The Environmental Assessment Office announced this week that it would delay a decision on the proposed resort’s status until it has more information about avalanche risk.

The proposed resort had a deadline for “substantially starting” by October 12, 2014. Just days before the deadline, concrete trucks poured “floating sub-floors” for a daylodge and a service building, and poured an anchor for one ski lift. The sub-floors are not structural, and the total construction is estimated by an independent analyst at .5% of Phase I of the massive, billion-dollar project.

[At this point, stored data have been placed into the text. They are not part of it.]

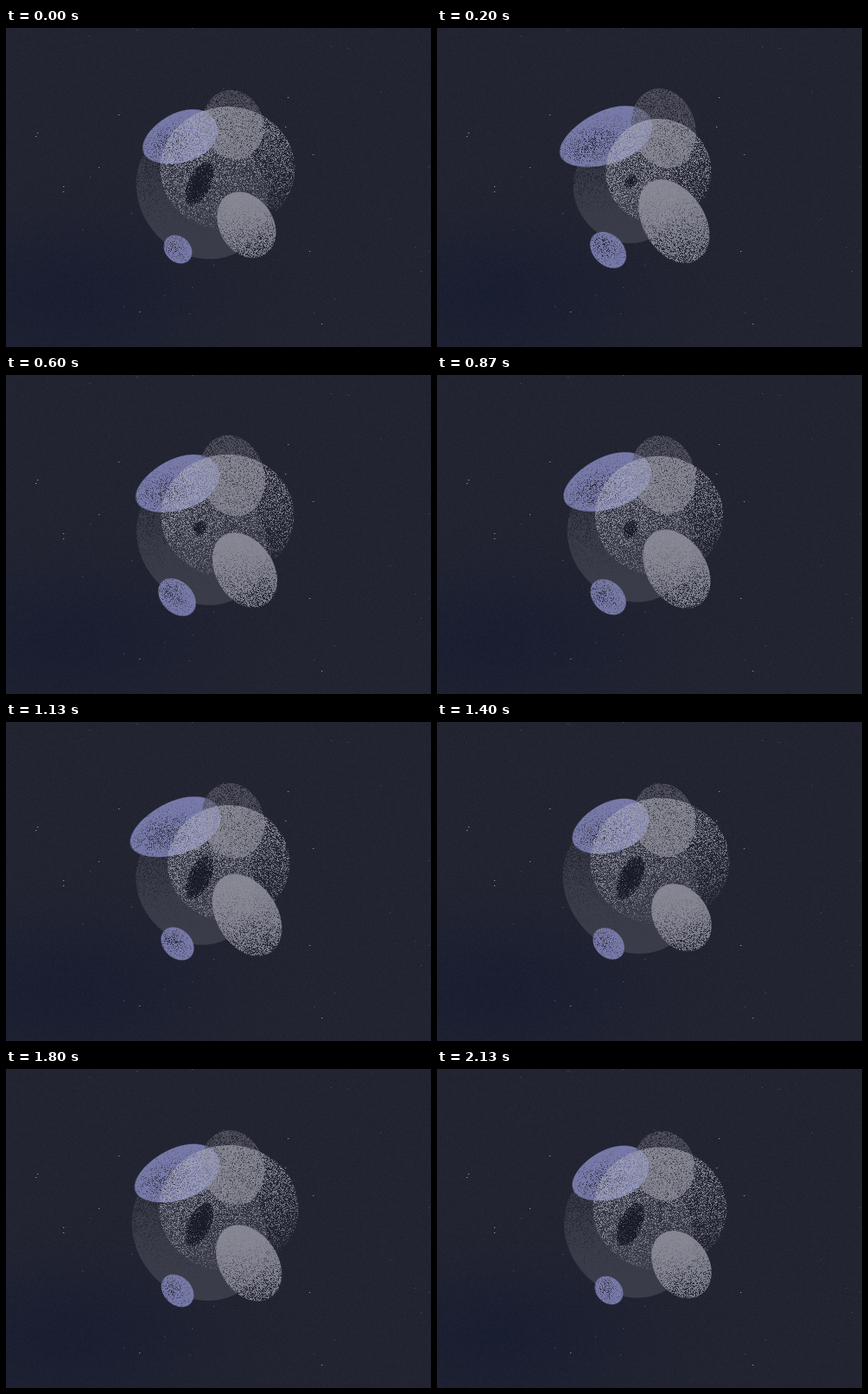
Write an HTML page with a canvas that moves like this. It is 492 by 369 pixels and loops after 2190 ms.

```html
<!DOCTYPE html>
<html lang="en">
<head>
<meta charset="utf-8">
<title>Grainy blobs in space</title>
<style>
  html, body { margin: 0; width: 100%; height: 100%; overflow: hidden; background: #222432; }
  canvas { display: block; width: 492px; height: 369px; }
</style>
</head>
<body>
<canvas id="stage" width="492" height="369"></canvas>
<script>
const W = 492, H = 369, LOOP = 2190;
const BOX = { x: 140, y: 67, w: 204, h: 215 };
const ctx = document.getElementById('stage').getContext('2d');

const clamp = (v, lo = 0, hi = 1) => Math.min(hi, Math.max(lo, v));
const ease = (from, to, v) => {
  const s = clamp((v - from) / (to - from));
  return s * s * (3 - 2 * s);
};
const hill = (x, y, w, h) => Math.exp(-((x / w) ** 2) - (y / h) ** 2);

// Repeatable noise in 0..1 for a pixel and a seed
function noise(x, y, seed) {
  let h = Math.imul(x, 374761393) ^ Math.imul(y, 668265263) ^ Math.imul(seed + 1, 1442695041);
  h = Math.imul(h ^ (h >>> 13), 1274126177);
  h = Math.imul(h ^ (h >>> 16), 2246822519);
  return ((h ^ (h >>> 15)) >>> 0) / 4294967296;
}

// Smooth curve through a few values at the key ticks
const KEYS = [0, 3, 9, 17, 21, 27, 32];
function curve(values, tick) {
  const last = KEYS.length - 1;
  const slope = i => {
    const lo = Math.max(i - 1, 0), hi = Math.min(i + 1, last);
    return (values[hi] - values[lo]) / (KEYS[hi] - KEYS[lo]);
  };
  let i = last - 1;
  while (KEYS[i] > tick) i--;
  const span = KEYS[i + 1] - KEYS[i], s = (tick - KEYS[i]) / span, r = 1 - s;
  return values[i] * r * r * (1 + 2 * s) + values[i + 1] * s * s * (3 - 2 * s)
    + span * s * r * (slope(i) * r - slope(i + 1) * s);
}

// The few motions that drive every shape
function motionsAt(tick) {
  const swell = curve([0, 0.85, 1, 0.5, 0.35, 0.45, 0], tick);
  return {
    squeeze: curve([0.13, 1, 0.18, 0.5, 0, 0, 0.16], tick),
    reach: curve([0, 1, 0.5, 0.9, 0.1, 0.58, 0.1], tick),
    swell,
    shrink: ease(0.5, 0.85, swell),
    drift: ease(8, 20, tick)
  };
}

// rest is [cx, cy, long radius, short radius]; moves add to it
const blob = (degrees, taper, rest, moves) => ({
  cos: Math.cos(degrees * Math.PI / 180),
  sin: Math.sin(degrees * Math.PI / 180),
  taper, rest, moves
});

const SHAPES = [
  blob(50, 0, [228, 190, 84, 74], { squeeze: [-10, -2, -21, -16], drift: [-4, -2, 0, 0] }),
  blob(-22, 0.12, [201.5, 127, 45.5, 28.5], { reach: [-6, 0, 11, 2], drift: [0, -5, 0, 0] }),
  blob(0, 0, [256.5, 162, 80.5, 73], { squeeze: [0, 4, -19.5, -12], drift: [1.5, -1, 0, 0] }),
  blob(75, 0, [263, 112, 40.5, 35], { swell: [-1, 4.5, 7, 2] }),
  blob(-65, 0, [224, 180, 27, 13], { shrink: [0, -2.5, -18, -6] }),
  blob(58, 0.03, [278, 227.5, 40.5, 31.2], { reach: [-4, -4, 12, 4.3], drift: [5, -1, 0, 0] }),
  blob(45, 0, [199, 256, 18, 14.5], { swell: [-1, 1, 7, 3.5] })
];

// Returns a test giving cover and local position for a pixel
function place(shape, motions) {
  const { cos, sin, taper } = shape;
  const [cx, cy, a, b] = shape.rest.map((v, c) =>
    Object.entries(shape.moves).reduce((sum, [name, by]) => sum + motions[name] * by[c], v));
  const tall = Math.hypot(a * sin, b * cos);
  const out = {};
  return (x, y) => {
    const dx = x + 0.5 - cx, dy = y + 0.5 - cy;
    out.u = (dx * cos + dy * sin) / a;
    out.v = (dy * cos - dx * sin) / (b * (1 + taper * clamp(out.u, -1, 1)));
    out.across = dx / a;
    out.down = dy / tall;
    out.cover = clamp((1 - Math.hypot(out.u, out.v)) * b + 0.5);
    return out;
  };
}

function makeSky() {
  const img = ctx.createImageData(W, H), d = img.data;
  for (let y = 0; y < H; y++) for (let x = 0; x < W; x++) {
    const i = (y * W + x) * 4, grain = (noise(x, y, 900) - 0.5) * 6;
    const blue = hill(x - 70, y - 310, 150, 80);
    d[i] = 34 - 8 * blue + grain;
    d[i + 1] = 36 - 6 * blue + grain;
    d[i + 2] = 49 + grain;
    d[i + 3] = 255;
  }
  const star = (x, y, light) => {
    for (let c = 0; c < 3; c++) {
      d[(y * W + x) * 4 + c] += light;
      d[(y * W + x + 1) * 4 + c] += light * 0.3;
    }
  };
  const bright = [[36, 121], [34, 125], [66, 183], [66, 189], [130, 100], [326, 80],
    [323, 114], [355, 146], [351, 258], [365, 342], [154, 328], [107, 161]];
  bright.forEach(([x, y]) => star(x, y, 110));
  for (let n = 0; n < 24; n++) {
    star(Math.floor(noise(n, 1, 7) * W), Math.floor(noise(n, 2, 7) * H), 40);
  }
  return img;
}

const sky = makeSky();
const VIOLET = [122, 125, 172];

function render(tick) {
  const img = ctx.createImageData(BOX.w, BOX.h), d = img.data;
  const motions = motionsAt(tick);
  const tests = SHAPES.map(s => place(s, motions));
  let r, g, b, px, py;

  // Blend a grainy colour over the current pixel
  const speck = (color, density, cover, layer) => {
    if (density <= 0 || cover <= 0) return;
    const n = noise(px, py, tick * 8 + layer);
    const k = clamp((density - n) * 2 + 0.5) * clamp(density * 6) * cover;
    r += (color[0] - r) * k;
    g += (color[1] - g) * k;
    b += (color[2] - b) * k;
  };

  for (let j = 0; j < BOX.h; j++) for (let i = 0; i < BOX.w; i++) {
    px = BOX.x + i;
    py = BOX.y + j;
    const s = (py * W + px) * 4, o = (j * BOX.w + i) * 4;
    r = sky.data[s]; g = sky.data[s + 1]; b = sky.data[s + 2];
    const [body, wing, ball, bump, hole, egg, foot] = tests.map(test => test(px, py));

    speck([60, 61, 74], clamp(0.8 + 0.5 * body.down, 0.6, 1.3), body.cover * 0.97, 0);
    speck(VIOLET, 1.15 - 0.5 * hill(wing.u + 0.3, wing.v - 0.1, 0.65, 0.7), wing.cover * 0.97, 1);

    const dense = 0.32 - 0.25 * ball.down - 0.08 * ball.across + 0.1 * motions.squeeze + 0.1 * wing.cover;
    speck([170, 171, 184], dense, ball.cover * 0.72, 2);

    speck([84, 85, 97], 0.68, bump.cover * (1 - ball.cover) * 0.9, 3);
    speck([138, 139, 150], 0.8, bump.cover * ball.cover * (1 - 0.7 * wing.cover) * 0.8, 3);

    speck([20, 21, 34], 1 - 0.15 * motions.shrink - 0.4 * (hole.u ** 2 + hole.v ** 2), hole.cover * 0.9, 4);
    speck([141, 142, 154], clamp(0.88 - 0.4 * egg.down, 0.5, 1.2), egg.cover * 0.88, 5);
    speck(VIOLET, 1.05 - 0.4 * hill(foot.u + 0.3, foot.v, 0.7, 0.7), foot.cover * 0.95, 6);

    d[o] = r; d[o + 1] = g; d[o + 2] = b; d[o + 3] = 255;
  }
  return img;
}

const cache = [];
const start = performance.now();
let shown = -1;

function loop() {
  const ms = (performance.now() - start) % LOOP;
  // Fifteen poses a second, changing on whole hundredths
  let tick = Math.floor((Math.floor(ms / 10) + 0.4) * 0.15);
  // A short rest between the bursts of movement
  if (tick % 8 === 0 && tick > 0 && tick < 32) tick--;
  if (tick !== shown) {
    cache[tick] = cache[tick] || render(tick);
    ctx.putImageData(cache[tick], BOX.x, BOX.y);
    shown = tick;
  }
  requestAnimationFrame(loop);
}

ctx.putImageData(sky, 0, 0);
loop();
</script>
</body>
</html>
```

Mary Polak, Minister of Environment, must now determine whether the project has started or not, and whether the violations documented by public interest groups and the Environmental Assessment Office should invalidate the project’s approvals. Environmental groups and the Ktunaxa Nation have argued that the small footprint of the progress so far is not substantial, that the daylodge is outside of the lease area approved by the province, and that critical pre-construction environmental safeguards were not met. Local backcountry operator RK Heli-Ski also pointed out that the daylodge appears to be in the impact zone of two large avalanche tracks

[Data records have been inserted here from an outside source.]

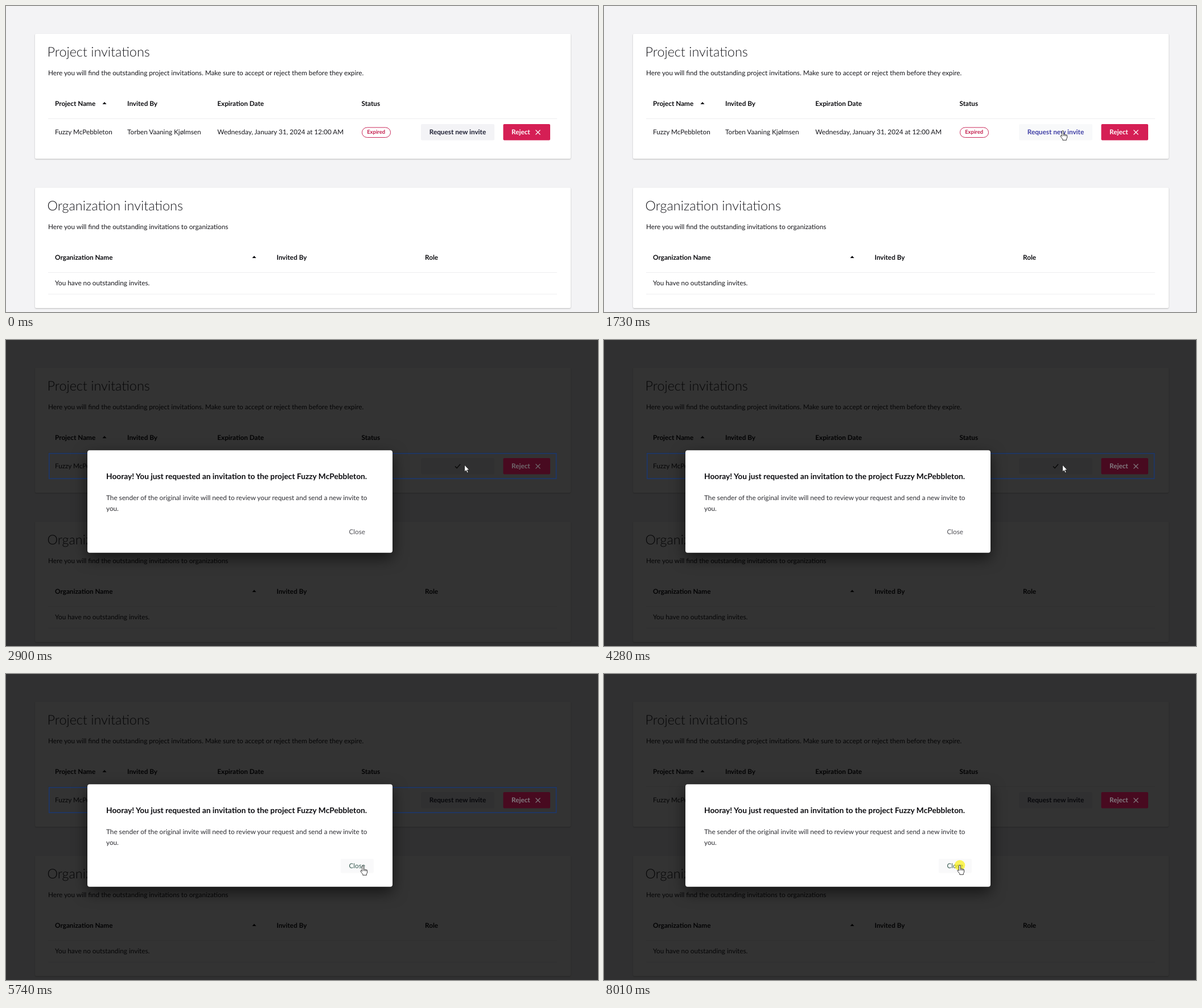
An HTML page that plays this animation: 1040 px wide and 539 px high, repeating every 8070 ms.

```html
<!DOCTYPE html>
<html lang="en">
<head>
<meta charset="utf-8">
<title>Invitations</title>
<style>
  html, body { margin: 0; width: 100%; height: 100%; overflow: hidden; background: #f3f3f5; }
  svg { display: block; font: 11.74px Lato, "Open Sans", sans-serif; fill: #17171c; text-rendering: geometricPrecision; }
  .title { font-size: 23.4px; font-weight: 300; }
  .bold { font-weight: 700; fill: #0c0c10; }
  .mid { text-anchor: middle; }
  .card { fill: #fff; filter: drop-shadow(0 1px 1px rgba(0,0,0,.24)); }
  .rule { stroke: #eeeef0; }
  .line { fill: none; }
  #dialog > rect:first-child { filter: drop-shadow(0 9px 13px rgba(0,0,0,.6)); }
  #ring { fill: none; stroke: #3b7de8; stroke-width: 1.7; }
  #rejectBox { fill: #d51f55; }
  #rejectLabel { fill: #fff; stroke: #fff; }
  #rejectLabel text { fill: inherit; stroke: none; }
  .dim #ring { stroke: #1d376b; }
  .dim #rejectBox { fill: #480a20; }
  .dim #rejectLabel { fill: #706a6e; stroke: #706a6e; }
  .dim.ready #rejectLabel { fill: #827b80; stroke: #827b80; }
</style>
</head>
<body>
<svg id="stage" width="1040" height="539" viewBox="0 0 1040 539">
  <rect width="1040" height="539" fill="#f3f3f5"/>

  <rect class="card" x="51" y="49" width="941" height="220" rx="2"/>
  <text class="title" x="72.5" y="88.5">Project invitations</text>
  <text x="74" y="122">Here you will find the outstanding project invitations. Make sure to accept or reject them before they expire.</text>
  <g class="bold">
    <text x="86" y="176">Project Name</text>
    <path d="M169.5 173l3.5-4 3.5 4z"/>
    <text x="213" y="176">Invited By</text>
    <text x="371.3" y="176">Expiration Date</text>
    <text x="624.5" y="176">Status</text>
  </g>
  <path class="rule" d="M74 198.5H968"/>
  <text x="86" y="226">Fuzzy McPebbleton</text>
  <text x="213" y="226">Torben Vaaning Kjølmsen</text>
  <text x="371.3" y="226">Wednesday, January 31, 2024 at 12:00 AM</text>
  <rect x="625.5" y="214" width="50" height="17.5" rx="8.75" fill="none" stroke="#c9295a"/>
  <text class="bold mid" x="650.2" y="225.3" style="font-size:9.5px;fill:#c41f4e">Expired</text>

  <rect id="requestBox" x="729" y="208" width="129" height="28.5" rx="2"/>
  <text id="requestLabel" class="bold mid" x="793.5" y="226">Request new invite</text>
  <g id="spinner" class="line" stroke-width="2.6">
    <circle cx="793.5" cy="222.5" r="7" stroke="#a6a6d8"/>
    <path d="M793.5 215.5a7 7 0 0 1 6.1 10.5" stroke="#3f3fa6"/>
  </g>
  <path id="check" class="line" d="M789 222.5l3 3.2 6-7" stroke="#222" stroke-width="1.4"/>

  <rect class="card" x="51" y="320" width="941" height="212" rx="2"/>
  <text class="title" x="72.5" y="360">Organization invitations</text>
  <text x="74" y="393">Here you will find the outstanding invitations to organizations</text>
  <g class="bold">
    <text x="86" y="447">Organization Name</text>
    <path d="M432.5 444l3.5-4 3.5 4z"/>
    <text x="475.5" y="447">Invited By</text>
    <text x="736" y="447">Role</text>
  </g>
  <path class="rule" d="M74 469.5H968M74 507.5H968"/>
  <text x="86" y="492">You have no outstanding invites.</text>

  <rect id="shade" width="1040" height="539" fill="#000" opacity=".8"/>

  <rect id="ring" x="75.8" y="199.8" width="890.8" height="44.4"/>
  <rect id="rejectBox" x="873.5" y="208" width="82.5" height="28.5" rx="2"/>
  <g id="rejectLabel">
    <text class="bold" style="fill:inherit" x="888" y="226">Reject</text>
    <path d="M930.5 218.5l8 8m0-8l-8 8" stroke-width="1.1"/>
  </g>

  <g id="dialog">
    <rect x="143" y="194.3" width="536" height="180.4" rx="4" fill="#fff"/>
    <text class="bold" style="font-size:13.75px" x="176" y="245">Hooray! You just requested an invitation to the project Fuzzy McPebbleton.</text>
    <g fill="#2c2c31">
      <text x="176" y="282">The sender of the original invite will need to review your request and send a new invite to</text>
      <text x="176" y="300.5">you.</text>
    </g>
    <rect id="closeBox" x="588" y="325.5" width="58" height="25" rx="2" fill="#f9f9fa"/>
    <text id="closeLabel" class="mid" x="616.8" y="342">Close</text>
  </g>

  <g id="pointer">
    <circle id="click" r="9.3" fill="#fbf000" opacity=".65"/>
    <path id="arrow" d="M.5 0V12.2L3.3 9.6 5.2 14 7.2 13.2 5.3 8.9H9z" fill="#fff" stroke="#222" stroke-width=".9"/>
    <path id="hand" d="M-1.4 1.2Q-1.2-.4 0-.4T1.4 1.2V6.3Q2.6 5.3 3.6 6.6 4.9 5.8 5.8 7.1 7.5 6.5 7.7 8.4V11Q7.6 13 6.4 14.2V16.3H-.2V14.6L-3.6 10.4Q-4.8 8.7-3.5 8.2-2.5 8-1.4 9.6zM1.4 6.3V9M3.7 6.8V9.2M5.8 7.3V9.4" fill="#fff" stroke="#222" stroke-width=".9" stroke-linejoin="round"/>
  </g>
</svg>
<script>
const LOOP = 8070;
const PRESS = 2460, LOADING = 2600, OPEN = 2900, RESTING = 4220, RESET = 5030, CLOSE = 8010;

// Each move: start, end, number of steps, then start, control and end points.
const moves = [
  [980, 1730, 11, [1013, 300], [870, 345], [806, 220]],
  [2600, 2601, 1, [806, 220], [806, 220], [805, 220]],
  [4220, 5030, 12, [805, 220], [735, 262], [672, 307]],
  [5030, 5740, 10, [672, 307], [645, 326], [627, 338]],
  [6800, 6880, 1, [626, 338], [626, 338], [625, 337]]
];

const el = {};
document.querySelectorAll('[id]').forEach(node => el[node.id] = node);
const show = (id, on) => { el[id].style.display = on ? '' : 'none'; };

function pointerAt(t) {
  const move = moves.filter(m => m[0] <= t).pop();
  if (!move) return null;
  const [start, end, steps, a, b, c] = move;
  const p = Math.min(1, Math.floor((t - start) / (end - start) * steps + 0.05) / steps);
  const u = 1 - (1 - p) ** 1.8, v = 1 - u;
  return [0, 1].map(i => v * v * a[i] + 2 * u * v * b[i] + u * u * c[i]);
}

const inside = (p, x, y, w, h) =>
  !!p && p[0] >= x && p[0] <= x + w && p[1] >= y && p[1] <= y + h;

function render(t) {
  const pos = pointerAt(t);
  const open = t >= OPEN;
  const loading = t >= LOADING && !open;
  const overRequest = !open && inside(pos, 729, 208, 129, 28);
  const overClose = open && inside(pos, 588, 325, 58, 25);
  const hand = overClose || (overRequest && !loading);

  el.stage.classList.toggle('dim', open);
  el.stage.classList.toggle('ready', t >= RESTING);
  show('shade', open);
  show('dialog', open);
  show('ring', t >= PRESS && t < CLOSE);
  show('spinner', loading);
  show('check', open && t < RESET);
  show('requestLabel', t < LOADING || t >= RESET);
  show('closeBox', overClose);
  el.requestBox.style.fill = overRequest ? '#f8f9fa' : '#f3f3f6';
  el.requestLabel.style.fill = overRequest ? '#3f3fa6' : '#1d1f33';
  el.closeLabel.style.fill = overClose ? '#35594f' : '#505056';
  el.spinner.setAttribute('transform', `rotate(${(t - 2830) * 0.36} 793.5 222.5)`);

  show('pointer', pos);
  show('hand', hand);
  show('arrow', !hand);
  show('click', (t >= PRESS && t < LOADING) || t >= CLOSE);
  if (pos) el.pointer.setAttribute('transform', `translate(${pos.map(Math.round)})`);
}

function tick() {
  render(performance.now() % LOOP);
  requestAnimationFrame(tick);
}
tick();
</script>
</body>
</html>
```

The Environmental Assessment Office has requested that the resort’s proponent – Glacier Resorts Limited – provide additional information about avalanche risks. The Office will submit a recommendation to the Minister if that information is provided.